PROBLEM:
Give the number of lines in these entries that contain the string "artwork", with no further comment.

[Stored data entries]
▼

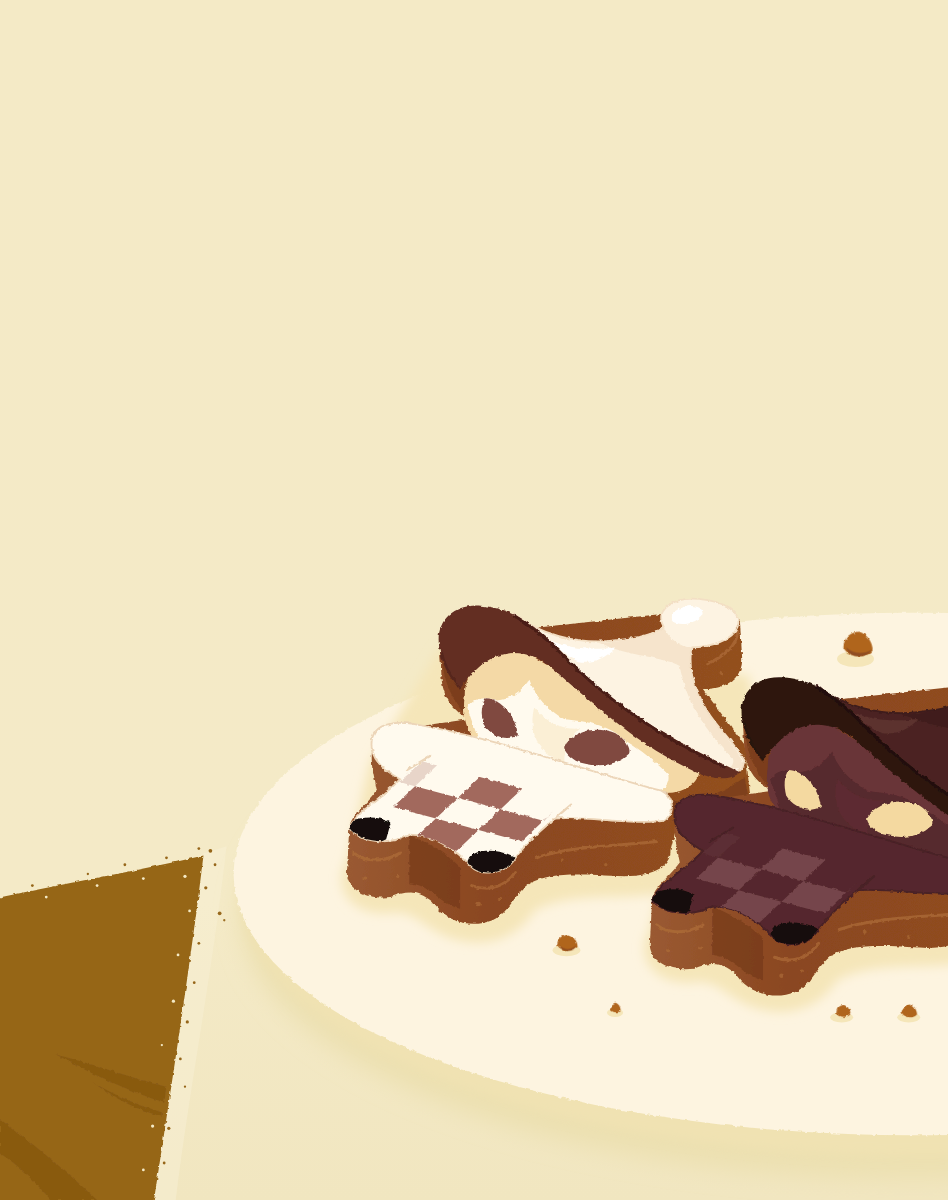
<!DOCTYPE html>
<html lang="en">
<head>
<meta charset="utf-8">
<title>Cookies on a plate</title>
<style>
  :root {
    --cloth: #f4eac6;
    --cloth-shade: #ece0b0;
    --plate: #fdf4e0;
    --plate-shadow: #f5e6b9;
    --table: #966619;
    --table-grain: #84560f;
    --bake: #8f4d22;
    --bake-dark: #6e3516;
    --bake-light: #b0703a;
    --crumb: #b0651f;
  }
  html, body { margin: 0; padding: 0; background: var(--cloth); overflow: hidden; }
  .artwork { position: relative; width: 948px; height: 1200px; overflow: hidden; }
  .artwork svg { display: block; width: 948px; height: 1200px; }

  .vanilla {
    --icing: #fffaee;
    --icing-edge: #ecd5b8;
    --crown: #fdf3e2;
    --crown-shade: #f3dfc4;
    --shine: #ffffff;
    --brim: #642f24;
    --brim-edge: #4a1f17;
    --hair: #f4d9a6;
    --face: #fffaee;
    --eye: #80493f;
    --check: #a2695d;
    --shoe: #17110d;
  }
  .cocoa {
    --icing: #55282d;
    --icing-edge: #482026;
    --crown: #4b2423;
    --crown-shade: #3e1b1a;
    --shine: #5b302e;
    --brim: #2e170d;
    --brim-edge: #211008;
    --hair: #693437;
    --face: #57292d;
    --eye: #f4d9a0;
    --check: #75454b;
    --shoe: #150c09;
  }
</style>
</head>
<body>
<main class="artwork">
<svg viewBox="0 0 410 519" preserveAspectRatio="none" role="img" aria-label="Two iced cookies wearing hats, lying on a cream plate">
  <defs>
    <filter id="rough-edge" x="-5%" y="-5%" width="110%" height="110%">
      <feTurbulence type="fractalNoise" baseFrequency="0.5" numOctaves="2" seed="4" result="noise"/>
      <feDisplacementMap in="SourceGraphic" in2="noise" scale="1.5" xChannelSelector="R" yChannelSelector="G"/>
    </filter>
    <filter id="soft" x="-10%" y="-10%" width="120%" height="120%">
      <feGaussianBlur stdDeviation="2.2"/>
    </filter>
    <filter id="softer" x="-20%" y="-20%" width="140%" height="140%">
      <feGaussianBlur stdDeviation="5"/>
    </filter>
    <linearGradient id="cloth-light" x1="0" y1="0" x2="0" y2="1">
      <stop offset="0" stop-color="#f4eac6"/>
      <stop offset="0.75" stop-color="#f4eac7"/>
      <stop offset="1" stop-color="#f1e6c0"/>
    </linearGradient>
    <linearGradient id="bake-side" x1="0" y1="0" x2="1" y2="0">
      <stop offset="0" stop-color="#9a5a32"/>
      <stop offset="0.35" stop-color="#8a4620"/>
      <stop offset="1" stop-color="#93501f"/>
    </linearGradient>
    <clipPath id="torso-clip">
      <path d="M183 329 L243 345 C238 354 229 362 223 371 C219 378 208 379 204 375 C197 367 187 361 177 361 C168 366 155 364 151 358 C156 348 170 342 183 329 Z"/>
    </clipPath>

    <g id="cookie">
      <!-- baked sides -->
      <g class="baked-side">
        <path fill="url(#bake-side)" d="M190 276 L191 294 C192 303 197 308 203 311 L168 316 C162 318 160 322 161 332 L163 342 C157 350 151 353 151 359 L150 378 C151 386 160 389 169 388 C176 385 181 385 187 390 C192 398 203 402 213 398 C221 394 222 387 229 382 C239 377 250 378 270 379 C284 379 290 374 290 368 L292 360 C304 363 318 358 325 349 L322 322 L304 298 C316 298 321 292 321 285 L320 268 L300 264 Z"/>
        <path fill="var(--bake-dark)" opacity=".55" d="M191 281 C191 294 196 304 203 311 L207 300 Z M177 361 C184 364 192 368 199 375 L199 393 C190 391 187 383 177 382 Z M291 346 C298 349 312 344 322 336 L324 346 C314 356 302 355 291 352 Z"/>
        <path fill="none" stroke="var(--bake-light)" stroke-width="1.3" opacity=".65" stroke-linecap="round" d="M153 369 C158 373 166 373 173 369 M204 383 C212 386 219 383 223 377 M232 371 C246 366 265 366 284 364 M319 273 C319 279 313 284 306 287"/>
        <g fill="var(--bake-light)" opacity=".6">
          <circle cx="158" cy="380" r=".9"/><circle cx="172" cy="379" r=".7"/><circle cx="207" cy="391" r="1"/><circle cx="216" cy="389" r=".7"/><circle cx="243" cy="372" r=".8"/><circle cx="262" cy="374" r=".7"/><circle cx="312" cy="291" r=".8"/><circle cx="302" cy="354" r=".8"/>
        </g>
      </g>

      <!-- head -->
      <g class="head">
        <path fill="var(--hair)" d="M201 301 C201 290 210 280 222 280 C242 287 270 316 303 331 C303 338 297 343 288 343 C260 338 232 327 205 319 C201 315 200 308 201 301 Z"/>
        <path fill="var(--face)" d="M202 306 C205 302 210 301 215 303 C222 302 226 298 229 294 C231 301 237 307 244 311 C252 312 263 313 270 320 C277 324 283 329 289 335 C290 340 286 343 280 342 C255 337 232 328 207 320 Z"/>
        <path fill="var(--hair)" d="M231 306 C236 312 243 316 251 315 C247 319 244 323 244 330 C235 327 228 319 231 306 Z" opacity=".35"/>
        <path class="eye" fill="var(--eye)" d="M210 302 C216 302 223 309 224 318 C219 321 212 318 209 313 C208 309 208 305 210 302 Z"/>
        <path class="eye" fill="var(--eye)" d="M244 323 C248 316 258 314 266 317 C271 320 273 324 272 326 C266 332 256 332 249 329 C246 327 244 325 244 323 Z"/>
      </g>

      <!-- hat -->
      <g class="hat">
        <path fill="var(--crown)" stroke="var(--crown-shade)" stroke-width=".8" d="M222 265 C232 274 250 279 266 277 C276 276 284 274 287 271 C283 264 291 258 302 259 C314 260 321 265 319 271 C317 277 307 280 299 280 C298 288 299 294 303 302 C307 312 317 320 322 329 C321 335 315 336 309 335 C281 320 252 295 222 265 Z"/>
        <path fill="var(--crown-shade)" opacity=".75" d="M299 280 C294 280 289 276 287 271 C279 276 268 278 259 278 C272 284 287 284 294 288 C296 300 302 313 317 328 C318 332 314 334 309 333 L322 332 C321 325 309 315 303 302 C299 294 298 288 299 280 Z"/>
        <ellipse fill="var(--shine)" cx="297" cy="266" rx="7" ry="3.7" transform="rotate(-12 297 266)"/>
        <path fill="var(--shine)" d="M238 277 C247 281 258 281 266 280 C262 285 256 287 250 286 C245 284 241 280 238 277 Z"/>
        <path fill="var(--brim)" d="M190 280 C188 269 196 261 208 262 C222 263 232 271 242 281 C262 303 286 318 320 334 C316 338 308 337 301 334 C277 323 257 305 240 290 C229 280 217 281 209 287 C204 291 201 295 199 298 C194 293 191 287 190 280 Z"/>
        <path fill="none" stroke="var(--brim-edge)" stroke-width="1.3" d="M222 266 C230 271 236 276 242 282 C262 303 286 319 314 332"/>
        <path fill="none" stroke="var(--brim-edge)" stroke-width="1" opacity=".5" d="M191 282 C193 290 196 294 199 298"/>
      </g>

      <!-- body -->
      <g class="body">
        <path fill="var(--icing)" stroke="var(--icing-edge)" stroke-width=".8" d="M161 319 C163 313 170 312 178 313 C214 319 252 333 286 342 C292 345 292 352 287 355 C272 357 256 353 240 354 C234 359 227 365 223 371 C219 378 208 379 204 375 C197 367 187 361 177 361 C168 366 155 364 151 358 C155 350 166 345 173 337 C166 333 159 328 161 319 Z"/>
        <g clip-path="url(#torso-clip)">
          <g transform="matrix(18.5 5 -9.5 9 189 331)" fill="var(--check)">
            <rect x="1" y="0" width="1" height="1"/>
            <rect x="0" y="1" width="1" height="1"/>
            <rect x="2" y="1" width="1" height="1"/>
            <rect x="1" y="2" width="1" height="1"/>
            <rect x="3" y="0" width="1" height="1" opacity=".25"/>
            <rect x="-1" y="0" width="1" height="1" opacity=".25"/>
          </g>
          <path class="shoe" fill="var(--shoe)" d="M150 360 L152 355 C158 353 164 353 169 356 L167 363 C160 367 152 364 150 360 Z"/>
          <path class="shoe" fill="var(--shoe)" d="M202 375 C202 370 206 368 211 368 C216 368 220 369 223 371 L219 378 L207 379 Z"/>
        </g>
        <path fill="none" stroke="var(--icing-edge)" stroke-width="1" stroke-linecap="round" d="M176 333 L186 327 M240 354 L247 348"/>
      </g>
    </g>

    <path id="cookie-shadow" d="M150 372 C143 384 152 396 168 395 C180 393 183 402 196 406 C212 411 225 404 231 394 C246 386 262 389 282 387 C300 383 326 368 332 348 L324 292 L190 280 L160 330 Z"/>
    <path id="crumb" d="M-5 1 C-5 -3 -2 -5 1 -5 C4 -4 6 -1 6 2 C4 5 -3 5 -5 1 Z"/>
  </defs>

  <!-- tablecloth -->
  <rect class="cloth" width="410" height="519" fill="url(#cloth-light)"/>
  <path fill="#f7efd2" opacity=".6" d="M88 369 L98 366 C92 420 82 470 76 519 L66 519 Z"/>

  <!-- table corner -->
  <g class="table" filter="url(#rough-edge)">
    <path fill="var(--table)" d="M-4 389 C28 382 58 377 88 370 C82 420 74 470 66 523 L-4 523 Z"/>
    <g fill="var(--table-grain)" opacity=".7">
      <path d="M24 456 C40 460 56 466 72 470 L71 477 C56 472 40 465 24 456 Z"/>
      <path d="M0 484 C12 493 26 504 42 519 L22 519 C14 510 7 503 0 499 Z"/>
      <path d="M40 468 C50 474 60 478 70 481 L70 483 C59 480 49 475 40 468 Z"/>
    </g>
  </g>
  <g class="specks" fill="var(--table)">
    <circle cx="91" cy="368" r=".8"/><circle cx="86" cy="367" r=".6"/><circle cx="72" cy="371" r=".6"/><circle cx="54" cy="374" r=".6"/><circle cx="38" cy="378" r=".5"/><circle cx="93" cy="374" r=".6"/><circle cx="89" cy="384" r=".7"/><circle cx="95" cy="395" r=".8"/><circle cx="86" cy="408" r=".6"/><circle cx="84" cy="425" r=".6"/><circle cx="81" cy="442" r=".7"/><circle cx="78" cy="458" r=".6"/><circle cx="80" cy="470" r=".5"/><circle cx="73" cy="488" r=".7"/><circle cx="71" cy="503" r=".6"/><circle cx="97" cy="398" r=".5"/><circle cx="14" cy="383" r=".6"/>
  </g>
  <g class="cut-specks" fill="var(--cloth)">
    <circle cx="80" cy="379" r=".7"/><circle cx="82" cy="394" r=".6"/><circle cx="77" cy="413" r=".6"/><circle cx="75" cy="433" r=".7"/><circle cx="70" cy="452" r=".5"/><circle cx="66" cy="487" r=".7"/><circle cx="62" cy="506" r=".6"/><circle cx="42" cy="383" r=".6"/><circle cx="20" cy="388" r=".6"/><circle cx="62" cy="380" r=".6"/>
  </g>

  <!-- plate -->
  <g class="plate">
    <ellipse cx="395" cy="395" rx="291" ry="115" fill="var(--cloth-shade)" filter="url(#softer)"/>
    <ellipse cx="396" cy="386" rx="292" ry="114" fill="#f0e2b2" filter="url(#soft)"/>
    <ellipse cx="395" cy="378" rx="294" ry="113" fill="var(--plate)" filter="url(#rough-edge)"/>
  </g>

  <!-- cookie shadows -->
  <g class="shadows" fill="var(--plate-shadow)" filter="url(#soft)">
    <use href="#cookie-shadow"/>
    <use href="#cookie-shadow" x="131" y="30"/>
  </g>

  <!-- cookies -->
  <g filter="url(#rough-edge)">
    <use class="vanilla" href="#cookie"/>
    <use class="cocoa" href="#cookie" x="131" y="31"/>
  </g>

  <!-- crumbs -->
  <g class="crumbs">
    <g fill="var(--plate-shadow)">
      <ellipse cx="370" cy="285" rx="8" ry="3.5"/><ellipse cx="245" cy="411" rx="6" ry="2.6"/><ellipse cx="266" cy="438" rx="3.5" ry="1.8"/><ellipse cx="364" cy="440" rx="5" ry="2.2"/><ellipse cx="393" cy="440" rx="5" ry="2.2"/>
    </g>
    <g fill="var(--crumb)" filter="url(#rough-edge)">
      <use href="#crumb" transform="translate(370.5 279) scale(1.15)"/>
      <use href="#crumb" transform="translate(245 408) scale(.8 .75)"/>
      <use href="#crumb" transform="translate(266 436) scale(.4 .45)"/>
      <use href="#crumb" transform="translate(364.500 437.500) scale(.55)"/>
      <use href="#crumb" transform="translate(393 437.500) scale(.6)"/>
    </g>
    <g fill="var(--bake)">
      <path d="M366 280 C369 283 374 283 377 281 C375 285 367 285 366 280 Z"/>
      <path d="M242 409 C244 411 247 411 249 409 C248 412 243 412 242 409 Z"/>
    </g>
  </g>
</svg>
</main>
</body>
</html>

▲

TASK SOLUTION:
3